__WORK ORDER__. Pick out all lines with the word "path" from the records that follow.

======== EXERCISE DATA

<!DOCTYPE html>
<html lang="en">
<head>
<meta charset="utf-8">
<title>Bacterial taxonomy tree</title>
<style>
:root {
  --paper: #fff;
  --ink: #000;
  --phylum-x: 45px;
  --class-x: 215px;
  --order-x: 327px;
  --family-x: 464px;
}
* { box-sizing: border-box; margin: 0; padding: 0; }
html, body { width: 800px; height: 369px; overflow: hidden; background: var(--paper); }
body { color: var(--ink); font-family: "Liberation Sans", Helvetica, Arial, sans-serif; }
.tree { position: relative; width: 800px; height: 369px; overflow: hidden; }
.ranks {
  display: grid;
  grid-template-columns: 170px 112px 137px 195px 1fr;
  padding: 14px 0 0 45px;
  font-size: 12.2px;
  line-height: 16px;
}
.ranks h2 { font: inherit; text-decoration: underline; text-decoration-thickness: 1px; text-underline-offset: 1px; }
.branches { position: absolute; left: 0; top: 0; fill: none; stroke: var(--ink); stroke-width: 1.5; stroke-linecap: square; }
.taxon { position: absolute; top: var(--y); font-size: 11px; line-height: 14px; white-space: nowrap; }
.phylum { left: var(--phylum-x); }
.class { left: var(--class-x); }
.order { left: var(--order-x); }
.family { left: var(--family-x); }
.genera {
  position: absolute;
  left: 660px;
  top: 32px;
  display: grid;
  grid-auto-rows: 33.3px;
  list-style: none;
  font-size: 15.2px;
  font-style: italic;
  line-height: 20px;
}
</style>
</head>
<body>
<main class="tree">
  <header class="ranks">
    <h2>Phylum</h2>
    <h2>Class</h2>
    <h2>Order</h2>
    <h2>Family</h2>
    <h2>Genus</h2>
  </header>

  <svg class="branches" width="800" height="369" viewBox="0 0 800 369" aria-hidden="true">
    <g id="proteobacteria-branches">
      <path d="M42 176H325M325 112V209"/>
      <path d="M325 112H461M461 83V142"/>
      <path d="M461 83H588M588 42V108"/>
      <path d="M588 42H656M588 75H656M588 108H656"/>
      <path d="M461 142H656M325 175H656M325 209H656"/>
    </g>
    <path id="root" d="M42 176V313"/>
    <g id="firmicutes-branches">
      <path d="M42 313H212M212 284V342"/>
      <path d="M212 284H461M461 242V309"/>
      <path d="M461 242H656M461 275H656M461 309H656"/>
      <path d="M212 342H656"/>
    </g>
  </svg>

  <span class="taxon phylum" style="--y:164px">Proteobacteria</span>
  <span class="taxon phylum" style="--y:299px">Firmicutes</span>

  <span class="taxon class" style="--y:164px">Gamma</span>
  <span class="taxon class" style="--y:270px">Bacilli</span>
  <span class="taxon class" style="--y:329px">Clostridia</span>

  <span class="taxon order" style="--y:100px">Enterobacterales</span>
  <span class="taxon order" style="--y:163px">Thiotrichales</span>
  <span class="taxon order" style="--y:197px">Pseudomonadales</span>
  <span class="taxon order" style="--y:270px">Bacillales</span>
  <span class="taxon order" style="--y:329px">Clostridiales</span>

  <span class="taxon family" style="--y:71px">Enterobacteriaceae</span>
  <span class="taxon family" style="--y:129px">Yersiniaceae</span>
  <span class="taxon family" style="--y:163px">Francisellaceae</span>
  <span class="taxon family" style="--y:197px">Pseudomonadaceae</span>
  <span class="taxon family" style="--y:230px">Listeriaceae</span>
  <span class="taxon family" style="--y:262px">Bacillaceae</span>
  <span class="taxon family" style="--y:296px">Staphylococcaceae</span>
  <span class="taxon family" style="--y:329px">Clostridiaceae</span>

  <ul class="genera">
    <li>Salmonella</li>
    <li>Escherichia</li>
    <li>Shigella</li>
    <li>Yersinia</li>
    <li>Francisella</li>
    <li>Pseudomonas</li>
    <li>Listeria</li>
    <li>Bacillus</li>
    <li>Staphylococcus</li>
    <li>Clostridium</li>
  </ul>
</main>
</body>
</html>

================

__THE COMPLETED TASK__.
      <path d="M42 176H325M325 112V209"/>
      <path d="M325 112H461M461 83V142"/>
      <path d="M461 83H588M588 42V108"/>
      <path d="M588 42H656M588 75H656M588 108H656"/>
      <path d="M461 142H656M325 175H656M325 209H656"/>
    <path id="root" d="M42 176V313"/>
      <path d="M42 313H212M212 284V342"/>
      <path d="M212 284H461M461 242V309"/>
      <path d="M461 242H656M461 275H656M461 309H656"/>
      <path d="M212 342H656"/>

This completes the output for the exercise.